ABOUT THIS TASK ▸ Your copy should repeat the data that follows exactly and contain no image.

Pictures paired with source code:
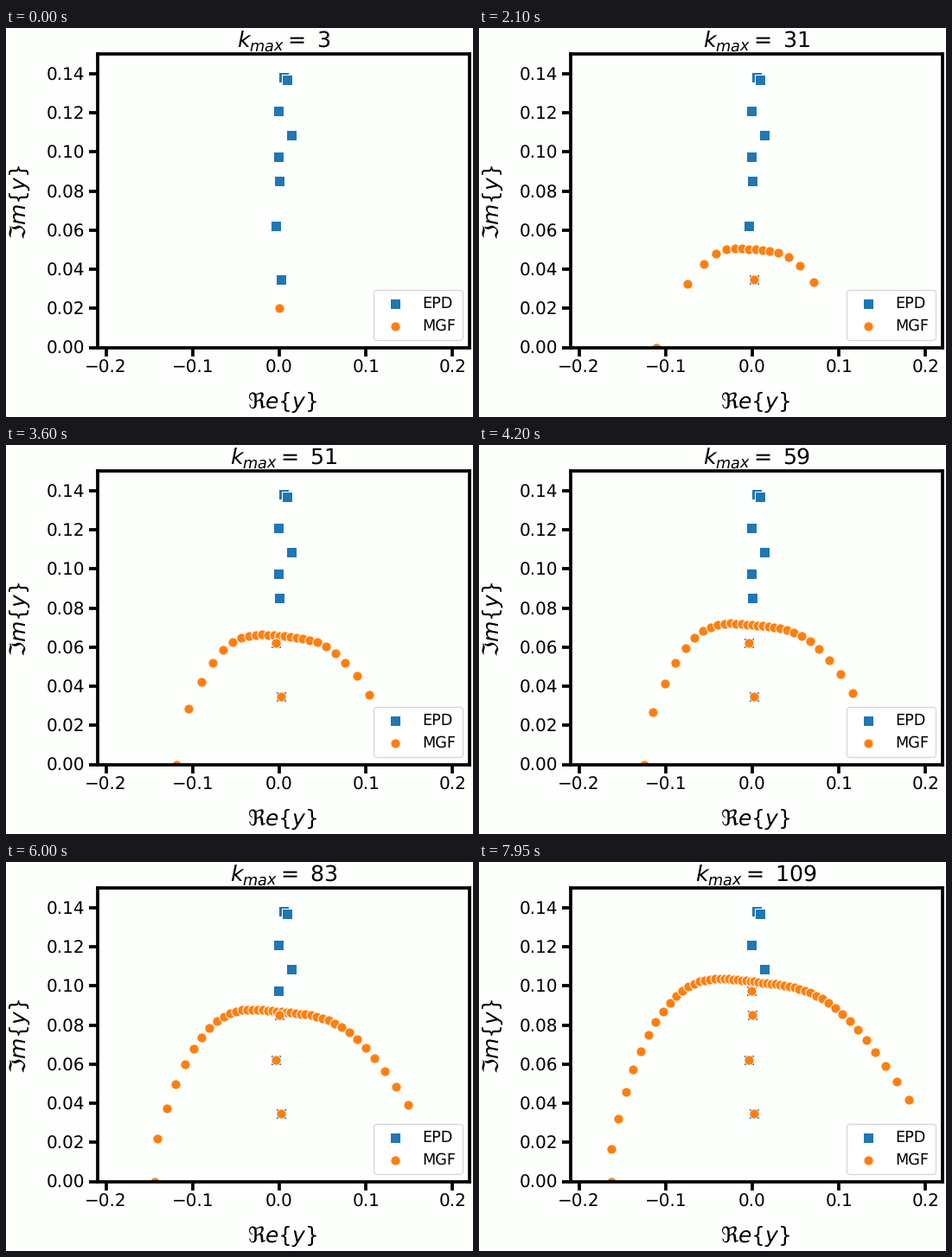
A matplotlib script that plays this animation: 540x450 px, repeating every 8000 ms.

```python
import numpy as np
import matplotlib.pyplot as plt
from matplotlib.animation import FuncAnimation

W, H, DPI = 540, 450, 90
STEP_MS, TICK_MS, LOOP_MS = 150, 50, 8000
LEFT, RIGHT, TOP, BOTTOM = 105.6, 536.4, 30.4, 369.5
X_LIM, Y_LIM = (-0.21, 0.22), (0, 0.15)
UNIT = np.array([(RIGHT - LEFT) / 0.43, (BOTTOM - TOP) / 0.15])  # pixels per unit
PAPER, BLUE, ORANGE = "#fdfffc", "#1f77b4", "#ff7f0e"

plt.rcParams.update({"font.family": "DejaVu Sans", "mathtext.fontset": "dejavusans",
                     "text.hinting": "none"})

# Fixed zeros of the energy distribution
EPD = np.array([(.0046, .1381), (.0092, .1368), (-.0006, .1209), (.0140, .1086),
                (-.0008, .0977), (-.0002, .0852), (-.0040, .0621), (.0022, .0347)])


def crown(k):
    """Height of the middle of the arc, in pixels."""
    return 28 + 8.1 * k ** 0.687


def arc(k, count):
    """Arc of free zeros: widens with sqrt(k), steeper and lower on the left."""
    s = (2 * np.arange(count) - (count - 1)) / max(count - 1, 1)
    half_width = np.hypot(20.6 * np.sqrt(k) - 43.5, 14)
    x = half_width * s * (0.68 + 0.32 * s**2) + (k**2 / 1000 - 3) * s**10
    end_height = 78 - 0.11 * k
    y = crown(k) - (crown(k) - end_height) * np.abs(s) ** 4.5
    y += -0.12 * k * s + (0.48 * k - 10.5) * s**5
    return np.column_stack([x, y]) / UNIT


def real_zero(k):
    """The one zero on the real axis: swings in, then drifts out again."""
    x = -(14.1 * np.sqrt(k) + 15.5 + 290 * np.exp(-k / 11))
    return np.array([(x, 0)]) / UNIT


def mgf_zeros(k):
    """Zeros at order k; those the arc has passed stay on their EPD partner."""
    converged = EPD[EPD[:, 1] < crown(k) / UNIT[1]]
    free = (k - 1) // 2 - len(converged)
    return np.vstack([real_zero(k), arc(k, free), converged])


fig = plt.figure(figsize=(W / DPI, H / DPI), dpi=DPI, facecolor=PAPER)
ax = fig.add_axes([LEFT / W, 1 - BOTTOM / H, (RIGHT - LEFT) / W, (BOTTOM - TOP) / H],
                  facecolor=PAPER)
ax.set(xlim=X_LIM, ylim=Y_LIM, xticks=np.arange(-2, 3) / 10, yticks=np.arange(8) / 50)
ax.tick_params(length=8, width=3, labelsize=16)
for spine in ax.spines.values():
    spine.set_linewidth(3)

style = dict(s=81, linewidths=0.8, edgecolors="white")
ax.scatter(*EPD.T, marker="s", facecolors=BLUE, label="EPD", **style)
mgf = ax.scatter(*mgf_zeros(3).T, marker="o", facecolors=ORANGE, label="MGF", **style)
ax.legend(loc="lower right", fontsize=14.1)

title = ax.set_title("", fontsize=20.2)
label = dict(fontsize=20, ha="center", va="baseline", rotation_mode="anchor")
fig.text(319.7 / W, 1 - 441 / H, r"$\Re e\{y\}$", **label)
fig.text(23.5 / W, 1 - 201.5 / H, r"$\Im m\{y\}$", rotation=90, **label)


def update(frame):
    k = 3 + 2 * (frame * TICK_MS // STEP_MS)
    mgf.set_offsets(mgf_zeros(k))
    title.set_text(rf"$k_{{max}}=$ {k}")
    return mgf, title


anim = FuncAnimation(fig, update, frames=LOOP_MS // TICK_MS, interval=TICK_MS,
                     repeat=True, repeat_delay=0, blit=False)
plt.show()
```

YOUR RESPONSE ▸
A matplotlib script that plays this animation: 540x450 px, repeating every 8000 ms.

```python
import numpy as np
import matplotlib.pyplot as plt
from matplotlib.animation import FuncAnimation

W, H, DPI = 540, 450, 90
STEP_MS, TICK_MS, LOOP_MS = 150, 50, 8000
LEFT, RIGHT, TOP, BOTTOM = 105.6, 536.4, 30.4, 369.5
X_LIM, Y_LIM = (-0.21, 0.22), (0, 0.15)
UNIT = np.array([(RIGHT - LEFT) / 0.43, (BOTTOM - TOP) / 0.15])  # pixels per unit
PAPER, BLUE, ORANGE = "#fdfffc", "#1f77b4", "#ff7f0e"

plt.rcParams.update({"font.family": "DejaVu Sans", "mathtext.fontset": "dejavusans",
                     "text.hinting": "none"})

# Fixed zeros of the energy distribution
EPD = np.array([(.0046, .1381), (.0092, .1368), (-.0006, .1209), (.0140, .1086),
                (-.0008, .0977), (-.0002, .0852), (-.0040, .0621), (.0022, .0347)])


def crown(k):
    """Height of the middle of the arc, in pixels."""
    return 28 + 8.1 * k ** 0.687


def arc(k, count):
    """Arc of free zeros: widens with sqrt(k), steeper and lower on the left."""
    s = (2 * np.arange(count) - (count - 1)) / max(count - 1, 1)
    half_width = np.hypot(20.6 * np.sqrt(k) - 43.5, 14)
    x = half_width * s * (0.68 + 0.32 * s**2) + (k**2 / 1000 - 3) * s**10
    end_height = 78 - 0.11 * k
    y = crown(k) - (crown(k) - end_height) * np.abs(s) ** 4.5
    y += -0.12 * k * s + (0.48 * k - 10.5) * s**5
    return np.column_stack([x, y]) / UNIT


def real_zero(k):
    """The one zero on the real axis: swings in, then drifts out again."""
    x = -(14.1 * np.sqrt(k) + 15.5 + 290 * np.exp(-k / 11))
    return np.array([(x, 0)]) / UNIT


def mgf_zeros(k):
    """Zeros at order k; those the arc has passed stay on their EPD partner."""
    converged = EPD[EPD[:, 1] < crown(k) / UNIT[1]]
    free = (k - 1) // 2 - len(converged)
    return np.vstack([real_zero(k), arc(k, free), converged])


fig = plt.figure(figsize=(W / DPI, H / DPI), dpi=DPI, facecolor=PAPER)
ax = fig.add_axes([LEFT / W, 1 - BOTTOM / H, (RIGHT - LEFT) / W, (BOTTOM - TOP) / H],
                  facecolor=PAPER)
ax.set(xlim=X_LIM, ylim=Y_LIM, xticks=np.arange(-2, 3) / 10, yticks=np.arange(8) / 50)
ax.tick_params(length=8, width=3, labelsize=16)
for spine in ax.spines.values():
    spine.set_linewidth(3)

style = dict(s=81, linewidths=0.8, edgecolors="white")
ax.scatter(*EPD.T, marker="s", facecolors=BLUE, label="EPD", **style)
mgf = ax.scatter(*mgf_zeros(3).T, marker="o", facecolors=ORANGE, label="MGF", **style)
ax.legend(loc="lower right", fontsize=14.1)

title = ax.set_title("", fontsize=20.2)
label = dict(fontsize=20, ha="center", va="baseline", rotation_mode="anchor")
fig.text(319.7 / W, 1 - 441 / H, r"$\Re e\{y\}$", **label)
fig.text(23.5 / W, 1 - 201.5 / H, r"$\Im m\{y\}$", rotation=90, **label)


def update(frame):
    k = 3 + 2 * (frame * TICK_MS // STEP_MS)
    mgf.set_offsets(mgf_zeros(k))
    title.set_text(rf"$k_{{max}}=$ {k}")
    return mgf, title


anim = FuncAnimation(fig, update, frames=LOOP_MS // TICK_MS, interval=TICK_MS,
                     repeat=True, repeat_delay=0, blit=False)
plt.show()
```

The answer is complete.